Problem details | Please copy every line below that contains the string "center".

Supplied information |
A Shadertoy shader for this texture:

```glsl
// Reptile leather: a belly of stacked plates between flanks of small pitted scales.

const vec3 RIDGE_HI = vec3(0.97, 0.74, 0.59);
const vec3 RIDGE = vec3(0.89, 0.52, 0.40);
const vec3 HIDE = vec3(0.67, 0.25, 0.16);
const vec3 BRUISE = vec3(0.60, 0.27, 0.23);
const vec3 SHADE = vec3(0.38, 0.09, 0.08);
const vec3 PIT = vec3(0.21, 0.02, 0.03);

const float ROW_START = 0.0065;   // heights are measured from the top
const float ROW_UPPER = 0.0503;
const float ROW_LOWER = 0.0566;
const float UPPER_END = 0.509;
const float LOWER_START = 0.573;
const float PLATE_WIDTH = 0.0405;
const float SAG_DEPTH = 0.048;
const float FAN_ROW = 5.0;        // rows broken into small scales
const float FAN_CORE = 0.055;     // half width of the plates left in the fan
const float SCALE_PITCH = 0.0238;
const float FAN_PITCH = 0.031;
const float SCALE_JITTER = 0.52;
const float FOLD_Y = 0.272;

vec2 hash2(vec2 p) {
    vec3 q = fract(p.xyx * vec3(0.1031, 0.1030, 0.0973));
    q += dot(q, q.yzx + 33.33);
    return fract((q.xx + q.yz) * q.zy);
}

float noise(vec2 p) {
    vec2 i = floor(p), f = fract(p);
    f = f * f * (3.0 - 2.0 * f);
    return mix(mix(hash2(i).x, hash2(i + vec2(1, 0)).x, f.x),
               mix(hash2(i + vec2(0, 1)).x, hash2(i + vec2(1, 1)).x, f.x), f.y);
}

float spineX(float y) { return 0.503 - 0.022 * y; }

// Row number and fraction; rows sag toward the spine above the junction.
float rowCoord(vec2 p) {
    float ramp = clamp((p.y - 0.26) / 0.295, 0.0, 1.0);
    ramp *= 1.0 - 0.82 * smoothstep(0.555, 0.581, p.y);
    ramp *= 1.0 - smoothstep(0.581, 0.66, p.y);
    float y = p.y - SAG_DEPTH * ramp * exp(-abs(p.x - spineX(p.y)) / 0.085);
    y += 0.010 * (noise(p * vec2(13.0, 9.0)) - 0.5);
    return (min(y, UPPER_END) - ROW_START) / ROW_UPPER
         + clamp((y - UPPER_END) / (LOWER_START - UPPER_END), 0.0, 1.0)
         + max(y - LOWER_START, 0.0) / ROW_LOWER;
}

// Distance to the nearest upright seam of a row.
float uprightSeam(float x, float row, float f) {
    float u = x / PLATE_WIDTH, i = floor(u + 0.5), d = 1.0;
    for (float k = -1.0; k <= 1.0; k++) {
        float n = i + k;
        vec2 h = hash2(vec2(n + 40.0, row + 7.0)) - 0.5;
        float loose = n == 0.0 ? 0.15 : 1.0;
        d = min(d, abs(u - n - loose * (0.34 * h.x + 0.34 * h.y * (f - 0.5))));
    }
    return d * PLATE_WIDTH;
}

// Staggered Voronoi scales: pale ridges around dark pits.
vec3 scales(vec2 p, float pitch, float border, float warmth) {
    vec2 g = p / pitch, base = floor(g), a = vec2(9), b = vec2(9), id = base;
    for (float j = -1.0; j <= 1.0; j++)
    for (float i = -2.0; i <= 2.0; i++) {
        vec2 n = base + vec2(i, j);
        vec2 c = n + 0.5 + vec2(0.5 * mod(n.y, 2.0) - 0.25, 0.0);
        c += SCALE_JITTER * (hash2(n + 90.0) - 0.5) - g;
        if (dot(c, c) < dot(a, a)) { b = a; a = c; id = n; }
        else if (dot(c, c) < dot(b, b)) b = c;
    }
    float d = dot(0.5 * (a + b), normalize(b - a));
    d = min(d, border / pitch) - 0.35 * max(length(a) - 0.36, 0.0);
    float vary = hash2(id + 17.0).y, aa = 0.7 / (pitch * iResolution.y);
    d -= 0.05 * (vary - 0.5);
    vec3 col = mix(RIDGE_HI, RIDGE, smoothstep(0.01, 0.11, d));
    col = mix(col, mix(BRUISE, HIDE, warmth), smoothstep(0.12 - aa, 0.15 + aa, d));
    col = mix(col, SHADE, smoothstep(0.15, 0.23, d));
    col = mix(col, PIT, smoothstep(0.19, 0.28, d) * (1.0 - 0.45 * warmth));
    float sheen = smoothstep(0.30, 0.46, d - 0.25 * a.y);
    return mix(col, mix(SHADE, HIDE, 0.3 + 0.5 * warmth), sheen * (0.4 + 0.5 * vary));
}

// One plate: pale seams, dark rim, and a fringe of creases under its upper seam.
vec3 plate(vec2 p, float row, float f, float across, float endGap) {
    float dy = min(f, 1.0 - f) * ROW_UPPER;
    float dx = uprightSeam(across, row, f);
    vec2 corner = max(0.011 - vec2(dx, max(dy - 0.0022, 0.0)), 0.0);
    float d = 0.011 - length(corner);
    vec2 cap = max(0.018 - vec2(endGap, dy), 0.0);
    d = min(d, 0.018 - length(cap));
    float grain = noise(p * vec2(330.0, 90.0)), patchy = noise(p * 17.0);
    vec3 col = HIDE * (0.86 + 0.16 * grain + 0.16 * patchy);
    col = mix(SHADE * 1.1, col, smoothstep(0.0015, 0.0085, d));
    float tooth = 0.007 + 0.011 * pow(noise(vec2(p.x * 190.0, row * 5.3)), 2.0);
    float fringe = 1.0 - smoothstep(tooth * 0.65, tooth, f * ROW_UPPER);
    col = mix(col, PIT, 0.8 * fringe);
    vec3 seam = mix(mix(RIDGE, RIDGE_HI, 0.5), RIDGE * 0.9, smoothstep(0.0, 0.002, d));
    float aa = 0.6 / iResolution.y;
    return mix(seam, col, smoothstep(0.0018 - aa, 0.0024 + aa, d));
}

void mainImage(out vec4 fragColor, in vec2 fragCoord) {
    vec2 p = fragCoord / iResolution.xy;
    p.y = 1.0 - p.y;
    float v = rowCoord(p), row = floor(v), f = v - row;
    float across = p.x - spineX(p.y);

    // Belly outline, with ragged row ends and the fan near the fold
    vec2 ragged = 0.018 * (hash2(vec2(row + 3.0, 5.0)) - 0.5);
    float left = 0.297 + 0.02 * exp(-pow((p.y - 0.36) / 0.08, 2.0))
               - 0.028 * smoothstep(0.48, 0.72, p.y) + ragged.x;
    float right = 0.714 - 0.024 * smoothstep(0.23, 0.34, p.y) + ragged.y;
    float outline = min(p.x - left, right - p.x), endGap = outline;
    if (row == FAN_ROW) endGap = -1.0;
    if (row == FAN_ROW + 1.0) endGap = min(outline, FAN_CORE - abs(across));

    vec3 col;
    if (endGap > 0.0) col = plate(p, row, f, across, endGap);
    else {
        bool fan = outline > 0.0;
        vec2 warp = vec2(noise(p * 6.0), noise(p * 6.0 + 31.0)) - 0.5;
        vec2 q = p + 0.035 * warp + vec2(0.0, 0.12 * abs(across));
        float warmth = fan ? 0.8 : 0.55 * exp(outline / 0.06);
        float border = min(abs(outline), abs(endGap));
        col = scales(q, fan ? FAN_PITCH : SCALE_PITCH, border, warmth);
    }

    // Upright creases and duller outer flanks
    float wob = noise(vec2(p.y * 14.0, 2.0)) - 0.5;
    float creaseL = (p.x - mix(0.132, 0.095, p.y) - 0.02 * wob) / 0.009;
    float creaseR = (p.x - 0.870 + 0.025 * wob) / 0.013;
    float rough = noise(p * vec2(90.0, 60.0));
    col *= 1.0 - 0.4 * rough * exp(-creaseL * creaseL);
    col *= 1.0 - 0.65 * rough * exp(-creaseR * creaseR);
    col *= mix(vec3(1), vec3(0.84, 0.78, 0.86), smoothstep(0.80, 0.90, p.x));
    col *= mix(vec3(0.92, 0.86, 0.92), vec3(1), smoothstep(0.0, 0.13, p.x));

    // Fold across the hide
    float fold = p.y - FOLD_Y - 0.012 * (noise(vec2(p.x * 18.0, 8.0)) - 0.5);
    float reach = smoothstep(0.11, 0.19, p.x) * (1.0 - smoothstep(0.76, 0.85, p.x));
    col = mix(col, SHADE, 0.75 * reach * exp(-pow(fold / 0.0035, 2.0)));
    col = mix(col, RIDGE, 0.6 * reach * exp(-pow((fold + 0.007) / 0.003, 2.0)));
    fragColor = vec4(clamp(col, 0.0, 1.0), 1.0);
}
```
==
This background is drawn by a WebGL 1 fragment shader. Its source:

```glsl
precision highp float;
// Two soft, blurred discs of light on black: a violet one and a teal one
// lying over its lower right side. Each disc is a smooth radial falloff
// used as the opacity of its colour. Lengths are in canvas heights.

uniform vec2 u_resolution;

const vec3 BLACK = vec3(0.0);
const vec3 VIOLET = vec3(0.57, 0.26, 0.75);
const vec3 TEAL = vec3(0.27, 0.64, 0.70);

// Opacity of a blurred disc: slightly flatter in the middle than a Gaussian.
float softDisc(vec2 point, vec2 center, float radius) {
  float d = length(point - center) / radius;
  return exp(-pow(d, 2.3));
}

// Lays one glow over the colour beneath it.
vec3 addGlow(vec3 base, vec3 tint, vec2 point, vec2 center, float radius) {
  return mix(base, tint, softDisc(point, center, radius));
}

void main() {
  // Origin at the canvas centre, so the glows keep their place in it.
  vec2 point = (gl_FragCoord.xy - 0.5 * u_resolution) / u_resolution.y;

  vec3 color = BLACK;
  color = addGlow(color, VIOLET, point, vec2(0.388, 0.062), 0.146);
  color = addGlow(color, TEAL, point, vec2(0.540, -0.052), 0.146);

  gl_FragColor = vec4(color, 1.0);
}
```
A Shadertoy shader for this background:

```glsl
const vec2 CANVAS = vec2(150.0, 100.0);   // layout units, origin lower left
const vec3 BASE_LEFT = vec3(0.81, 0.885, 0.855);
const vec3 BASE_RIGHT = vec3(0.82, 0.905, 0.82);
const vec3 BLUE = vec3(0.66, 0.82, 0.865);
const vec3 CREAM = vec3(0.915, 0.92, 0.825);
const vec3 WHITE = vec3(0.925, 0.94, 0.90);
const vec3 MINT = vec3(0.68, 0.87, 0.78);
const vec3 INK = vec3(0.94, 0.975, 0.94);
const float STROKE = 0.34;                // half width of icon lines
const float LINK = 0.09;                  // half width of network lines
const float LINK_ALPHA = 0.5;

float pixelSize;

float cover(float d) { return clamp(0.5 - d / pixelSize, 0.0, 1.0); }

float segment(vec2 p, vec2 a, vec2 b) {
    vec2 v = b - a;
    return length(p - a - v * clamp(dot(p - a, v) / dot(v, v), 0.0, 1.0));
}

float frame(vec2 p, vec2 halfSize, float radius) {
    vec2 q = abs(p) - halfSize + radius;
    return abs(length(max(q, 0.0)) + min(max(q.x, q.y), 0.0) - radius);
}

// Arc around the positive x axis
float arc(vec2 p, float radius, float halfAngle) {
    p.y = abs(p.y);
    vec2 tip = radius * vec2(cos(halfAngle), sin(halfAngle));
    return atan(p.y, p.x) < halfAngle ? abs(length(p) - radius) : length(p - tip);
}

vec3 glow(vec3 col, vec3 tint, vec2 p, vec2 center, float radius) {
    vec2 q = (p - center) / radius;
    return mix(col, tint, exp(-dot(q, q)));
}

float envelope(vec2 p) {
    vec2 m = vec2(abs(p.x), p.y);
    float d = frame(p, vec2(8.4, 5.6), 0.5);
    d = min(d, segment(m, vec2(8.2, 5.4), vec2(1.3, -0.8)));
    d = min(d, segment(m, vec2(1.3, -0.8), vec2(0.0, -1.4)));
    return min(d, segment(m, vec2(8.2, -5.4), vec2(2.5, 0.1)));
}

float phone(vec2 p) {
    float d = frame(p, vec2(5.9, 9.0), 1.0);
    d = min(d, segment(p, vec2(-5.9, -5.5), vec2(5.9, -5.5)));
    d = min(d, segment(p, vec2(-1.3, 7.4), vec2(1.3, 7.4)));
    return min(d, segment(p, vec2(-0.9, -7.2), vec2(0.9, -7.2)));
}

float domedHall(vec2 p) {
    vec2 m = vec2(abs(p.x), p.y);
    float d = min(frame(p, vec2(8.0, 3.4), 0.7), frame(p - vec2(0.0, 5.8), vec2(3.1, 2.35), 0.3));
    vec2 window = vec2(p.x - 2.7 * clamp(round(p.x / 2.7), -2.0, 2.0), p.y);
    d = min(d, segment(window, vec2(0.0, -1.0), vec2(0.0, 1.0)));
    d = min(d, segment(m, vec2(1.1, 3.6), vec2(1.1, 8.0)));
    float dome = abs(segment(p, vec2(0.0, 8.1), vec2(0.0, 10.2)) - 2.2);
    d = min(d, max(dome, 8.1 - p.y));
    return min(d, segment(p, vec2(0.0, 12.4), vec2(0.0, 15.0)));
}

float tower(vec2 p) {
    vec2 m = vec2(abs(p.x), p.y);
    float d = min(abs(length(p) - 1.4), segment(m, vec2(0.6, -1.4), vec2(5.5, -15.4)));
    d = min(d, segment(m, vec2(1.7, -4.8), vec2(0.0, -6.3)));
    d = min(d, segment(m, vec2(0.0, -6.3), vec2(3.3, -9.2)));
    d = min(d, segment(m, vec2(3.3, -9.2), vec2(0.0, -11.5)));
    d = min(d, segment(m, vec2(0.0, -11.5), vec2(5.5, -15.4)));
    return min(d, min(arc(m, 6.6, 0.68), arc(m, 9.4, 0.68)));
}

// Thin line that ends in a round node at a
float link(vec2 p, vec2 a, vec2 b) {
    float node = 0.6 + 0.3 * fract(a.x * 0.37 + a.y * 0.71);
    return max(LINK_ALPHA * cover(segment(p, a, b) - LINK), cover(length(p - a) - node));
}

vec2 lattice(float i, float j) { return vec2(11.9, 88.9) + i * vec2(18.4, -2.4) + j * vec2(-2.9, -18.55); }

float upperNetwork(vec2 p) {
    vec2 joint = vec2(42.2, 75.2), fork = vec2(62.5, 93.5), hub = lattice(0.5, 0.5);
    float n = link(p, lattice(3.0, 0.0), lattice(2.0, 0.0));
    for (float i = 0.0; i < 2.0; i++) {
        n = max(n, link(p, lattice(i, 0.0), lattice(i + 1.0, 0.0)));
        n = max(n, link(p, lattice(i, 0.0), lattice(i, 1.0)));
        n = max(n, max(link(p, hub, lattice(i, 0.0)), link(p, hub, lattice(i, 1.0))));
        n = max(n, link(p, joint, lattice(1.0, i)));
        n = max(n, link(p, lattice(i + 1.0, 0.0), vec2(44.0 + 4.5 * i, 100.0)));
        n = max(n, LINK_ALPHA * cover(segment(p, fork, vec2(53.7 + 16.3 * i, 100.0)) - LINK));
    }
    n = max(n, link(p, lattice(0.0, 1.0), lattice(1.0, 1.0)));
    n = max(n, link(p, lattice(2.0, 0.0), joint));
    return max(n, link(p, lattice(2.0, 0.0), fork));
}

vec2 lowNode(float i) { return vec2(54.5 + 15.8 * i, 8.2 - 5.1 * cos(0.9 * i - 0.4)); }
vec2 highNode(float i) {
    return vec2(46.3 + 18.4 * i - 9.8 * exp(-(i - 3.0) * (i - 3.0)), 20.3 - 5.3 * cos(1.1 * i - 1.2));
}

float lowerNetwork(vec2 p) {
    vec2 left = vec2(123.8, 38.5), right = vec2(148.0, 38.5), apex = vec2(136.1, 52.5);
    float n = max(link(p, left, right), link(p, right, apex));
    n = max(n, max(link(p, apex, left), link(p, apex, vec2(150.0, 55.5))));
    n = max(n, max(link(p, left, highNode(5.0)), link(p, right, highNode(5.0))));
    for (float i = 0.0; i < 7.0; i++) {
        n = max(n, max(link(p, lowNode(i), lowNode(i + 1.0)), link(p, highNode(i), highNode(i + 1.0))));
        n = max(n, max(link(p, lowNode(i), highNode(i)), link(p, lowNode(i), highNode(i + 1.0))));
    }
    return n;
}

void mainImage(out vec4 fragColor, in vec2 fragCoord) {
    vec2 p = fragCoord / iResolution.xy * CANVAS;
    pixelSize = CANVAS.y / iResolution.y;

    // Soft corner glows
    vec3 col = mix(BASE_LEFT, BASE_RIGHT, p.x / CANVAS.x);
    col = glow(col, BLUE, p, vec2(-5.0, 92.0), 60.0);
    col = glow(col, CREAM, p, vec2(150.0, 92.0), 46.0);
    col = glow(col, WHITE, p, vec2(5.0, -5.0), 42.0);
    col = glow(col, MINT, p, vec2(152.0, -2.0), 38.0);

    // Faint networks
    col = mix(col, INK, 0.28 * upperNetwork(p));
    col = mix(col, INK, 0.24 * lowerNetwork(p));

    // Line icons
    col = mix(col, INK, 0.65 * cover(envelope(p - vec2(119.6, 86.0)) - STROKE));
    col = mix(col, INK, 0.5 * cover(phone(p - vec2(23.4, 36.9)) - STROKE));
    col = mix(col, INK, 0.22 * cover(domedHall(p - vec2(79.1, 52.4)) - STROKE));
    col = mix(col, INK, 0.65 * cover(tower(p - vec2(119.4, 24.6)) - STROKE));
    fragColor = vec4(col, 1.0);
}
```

Result |
float softDisc(vec2 point, vec2 center, float radius) {
  float d = length(point - center) / radius;
vec3 addGlow(vec3 base, vec3 tint, vec2 point, vec2 center, float radius) {
  return mix(base, tint, softDisc(point, center, radius));
vec3 glow(vec3 col, vec3 tint, vec2 p, vec2 center, float radius) {
    vec2 q = (p - center) / radius;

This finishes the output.